Update: To see what the Internet will look like in 2010 under our new overlords, check out the Firefox extension of a Lynx viewer tool!

myspace vs. friendster

This is a brilliant, brilliant essay by Danah Boyd about Friendster vs. MySpace, and about burgeoning “super publics”:

Online communities are more like nation-states than technological tools. There is a master behind the architecture, a master who controls the walls of the system and can wage war on her/his people at any point. People know this. They have to trust that the creators have their best intentions in mind. They invest a lot of time and energy into creating an identity in the system – they want to believe that it is worth it.

*

Portability of identity doesn’t matter. Easy-to-use interfaces don’t matter. Visual coherence doesn’t matter. Simple navigation doesn’t matter. Bugs don’t matter. Fancy new technologies don’t matter. Simple personalization doesn’t matter.

Before you scream “but it does to me!” let me acknowledge that you’re right. It does matter to you. The question is whether it matters to the masses. And it doesn’t. Especially for teens.

*

“Coolness” is about structural barriers, about the lack of universal accessibility or parsability. Structural hurdles mean people put in more effort to participate. It’s kinda like the adventure of tracking down the right parking lot to get the bus to go to the rave. The effort matters. Sure, it weeds some people out, but it makes those who participate feel all the more validated. Finding the easter egg, the cool little feature that no one knows about is exciting. Learning all of the nooks and crannies in a complex system is exhilarating. Figuring out how to hack things, having the “inside knowledge” is fabu.

Often, people don’t need simplicity – they want to feel proud of themselves for figuring something out; they want to feel the joy of exploration. This is the difference between tasks that people are required to do and social life. Social life isn’t about the easy way to do something – it’s about making meaning out of practice, about finding your own way.

Bugs make technologies seem alive, particularly if they’re acknowledged and fixed. They give texture to the environment and people are impressively patient with it if they feel like the architects are on it. It makes the architects look vulnerable which brings them back down to earth, making them real and fallible, but giving them the opportunity to do good. They let the benevolent dictator really serve the people.

Nobodies

I “love” the opening text for Blogads:

“You need to woo the early adopters that traditional media can’t reach. You need to engage 500,000 opinion makers, not pester 100,000,000 nobodies.”
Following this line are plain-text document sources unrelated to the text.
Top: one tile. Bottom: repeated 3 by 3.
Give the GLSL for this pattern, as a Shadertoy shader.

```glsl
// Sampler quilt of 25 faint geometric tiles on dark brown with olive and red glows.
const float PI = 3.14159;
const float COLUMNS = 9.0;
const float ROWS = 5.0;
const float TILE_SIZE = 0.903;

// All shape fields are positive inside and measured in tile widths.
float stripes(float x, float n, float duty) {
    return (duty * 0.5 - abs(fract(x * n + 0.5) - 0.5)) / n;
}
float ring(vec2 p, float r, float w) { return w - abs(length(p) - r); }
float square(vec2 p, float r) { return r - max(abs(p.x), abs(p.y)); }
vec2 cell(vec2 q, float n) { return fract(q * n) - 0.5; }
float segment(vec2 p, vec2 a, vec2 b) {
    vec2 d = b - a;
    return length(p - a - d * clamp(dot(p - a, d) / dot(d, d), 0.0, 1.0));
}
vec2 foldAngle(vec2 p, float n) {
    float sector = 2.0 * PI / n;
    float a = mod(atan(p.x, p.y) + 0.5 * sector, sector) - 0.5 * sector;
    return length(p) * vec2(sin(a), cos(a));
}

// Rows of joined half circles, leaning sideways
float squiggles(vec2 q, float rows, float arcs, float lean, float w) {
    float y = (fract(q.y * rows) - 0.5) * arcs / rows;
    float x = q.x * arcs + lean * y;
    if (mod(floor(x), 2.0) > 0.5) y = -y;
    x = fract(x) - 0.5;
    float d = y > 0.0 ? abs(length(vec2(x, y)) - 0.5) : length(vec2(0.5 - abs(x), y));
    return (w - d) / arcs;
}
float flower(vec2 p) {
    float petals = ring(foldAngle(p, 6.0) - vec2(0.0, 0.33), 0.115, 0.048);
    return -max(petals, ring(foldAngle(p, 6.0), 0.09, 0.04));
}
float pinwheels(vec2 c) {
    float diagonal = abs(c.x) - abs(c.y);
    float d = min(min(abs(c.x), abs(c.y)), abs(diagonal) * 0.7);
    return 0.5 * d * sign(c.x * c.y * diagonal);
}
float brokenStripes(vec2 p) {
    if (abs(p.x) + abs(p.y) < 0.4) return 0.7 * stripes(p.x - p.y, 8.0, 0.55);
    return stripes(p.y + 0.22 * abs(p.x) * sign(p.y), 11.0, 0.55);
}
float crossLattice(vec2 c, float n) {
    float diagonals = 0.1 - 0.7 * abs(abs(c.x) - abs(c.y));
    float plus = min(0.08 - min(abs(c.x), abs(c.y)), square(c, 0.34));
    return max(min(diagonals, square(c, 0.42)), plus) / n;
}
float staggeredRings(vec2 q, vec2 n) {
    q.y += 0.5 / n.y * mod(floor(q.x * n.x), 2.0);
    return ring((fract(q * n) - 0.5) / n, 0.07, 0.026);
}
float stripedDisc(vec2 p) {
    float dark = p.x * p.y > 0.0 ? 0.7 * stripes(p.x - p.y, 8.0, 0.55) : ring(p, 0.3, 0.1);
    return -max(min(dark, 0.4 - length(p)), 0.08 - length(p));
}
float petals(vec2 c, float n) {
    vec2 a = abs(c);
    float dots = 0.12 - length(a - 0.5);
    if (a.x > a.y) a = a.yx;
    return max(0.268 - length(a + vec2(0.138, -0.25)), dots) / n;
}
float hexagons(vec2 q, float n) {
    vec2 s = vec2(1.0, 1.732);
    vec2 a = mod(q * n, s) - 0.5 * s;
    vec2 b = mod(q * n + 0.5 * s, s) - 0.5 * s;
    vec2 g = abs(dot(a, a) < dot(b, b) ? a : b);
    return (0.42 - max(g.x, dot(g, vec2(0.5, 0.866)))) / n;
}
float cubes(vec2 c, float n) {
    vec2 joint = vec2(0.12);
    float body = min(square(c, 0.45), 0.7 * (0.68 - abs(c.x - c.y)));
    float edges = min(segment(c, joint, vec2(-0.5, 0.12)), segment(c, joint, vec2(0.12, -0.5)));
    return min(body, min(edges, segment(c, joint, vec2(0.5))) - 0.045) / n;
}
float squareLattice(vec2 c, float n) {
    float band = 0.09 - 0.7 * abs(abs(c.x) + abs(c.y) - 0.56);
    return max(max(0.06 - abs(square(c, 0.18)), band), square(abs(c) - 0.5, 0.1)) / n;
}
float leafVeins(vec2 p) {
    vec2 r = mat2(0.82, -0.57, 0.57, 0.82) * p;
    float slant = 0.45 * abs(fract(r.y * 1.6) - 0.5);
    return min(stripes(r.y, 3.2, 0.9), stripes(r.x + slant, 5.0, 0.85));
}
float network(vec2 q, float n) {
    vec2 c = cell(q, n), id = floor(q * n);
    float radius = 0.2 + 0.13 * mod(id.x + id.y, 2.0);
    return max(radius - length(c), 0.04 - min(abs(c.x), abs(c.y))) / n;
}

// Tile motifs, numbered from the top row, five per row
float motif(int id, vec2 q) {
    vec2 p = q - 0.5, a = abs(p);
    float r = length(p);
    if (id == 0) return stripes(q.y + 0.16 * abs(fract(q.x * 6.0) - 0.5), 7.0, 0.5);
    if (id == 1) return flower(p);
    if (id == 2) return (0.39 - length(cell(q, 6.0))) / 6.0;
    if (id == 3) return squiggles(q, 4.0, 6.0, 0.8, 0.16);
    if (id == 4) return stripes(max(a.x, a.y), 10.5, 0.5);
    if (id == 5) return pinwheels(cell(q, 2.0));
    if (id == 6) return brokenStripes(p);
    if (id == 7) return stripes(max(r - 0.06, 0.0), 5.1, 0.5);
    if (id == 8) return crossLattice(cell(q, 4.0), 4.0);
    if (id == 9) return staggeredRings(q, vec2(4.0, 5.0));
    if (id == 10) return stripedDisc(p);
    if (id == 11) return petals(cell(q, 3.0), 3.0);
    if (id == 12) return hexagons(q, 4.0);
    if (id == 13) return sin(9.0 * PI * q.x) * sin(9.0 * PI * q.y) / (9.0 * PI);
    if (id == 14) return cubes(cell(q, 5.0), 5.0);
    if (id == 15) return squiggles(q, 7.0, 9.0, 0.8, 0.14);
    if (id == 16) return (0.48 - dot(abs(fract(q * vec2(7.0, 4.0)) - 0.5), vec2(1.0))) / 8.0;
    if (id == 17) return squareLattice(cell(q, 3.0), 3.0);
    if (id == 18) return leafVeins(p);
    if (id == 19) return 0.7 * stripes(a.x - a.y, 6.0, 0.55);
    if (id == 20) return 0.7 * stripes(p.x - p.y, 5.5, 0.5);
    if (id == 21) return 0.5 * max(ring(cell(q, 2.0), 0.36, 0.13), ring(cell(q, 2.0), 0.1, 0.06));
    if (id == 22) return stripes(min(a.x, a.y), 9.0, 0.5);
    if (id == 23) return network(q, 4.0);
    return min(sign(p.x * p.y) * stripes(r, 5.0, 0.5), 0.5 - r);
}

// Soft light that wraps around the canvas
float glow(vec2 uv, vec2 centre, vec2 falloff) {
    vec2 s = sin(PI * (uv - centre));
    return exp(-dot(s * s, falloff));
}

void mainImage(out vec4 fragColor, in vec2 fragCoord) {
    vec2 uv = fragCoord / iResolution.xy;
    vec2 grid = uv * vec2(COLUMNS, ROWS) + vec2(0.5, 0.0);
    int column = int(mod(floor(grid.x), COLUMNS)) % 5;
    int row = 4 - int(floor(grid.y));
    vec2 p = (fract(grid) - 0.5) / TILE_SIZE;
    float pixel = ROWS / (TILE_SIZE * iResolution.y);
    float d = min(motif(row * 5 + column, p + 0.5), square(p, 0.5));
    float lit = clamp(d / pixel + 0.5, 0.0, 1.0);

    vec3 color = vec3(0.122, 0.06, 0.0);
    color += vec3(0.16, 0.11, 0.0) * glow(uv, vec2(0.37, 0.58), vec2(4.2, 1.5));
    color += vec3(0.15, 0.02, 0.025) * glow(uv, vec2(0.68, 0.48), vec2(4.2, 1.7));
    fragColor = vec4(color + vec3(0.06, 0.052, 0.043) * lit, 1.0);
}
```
translation:

“Non-non-poor people SUCK!”

Now that’s some good hipster talk there. Mirrorshades or death!

Graveyard

I love the relics of useless search engines.

Feel that tumbleweed.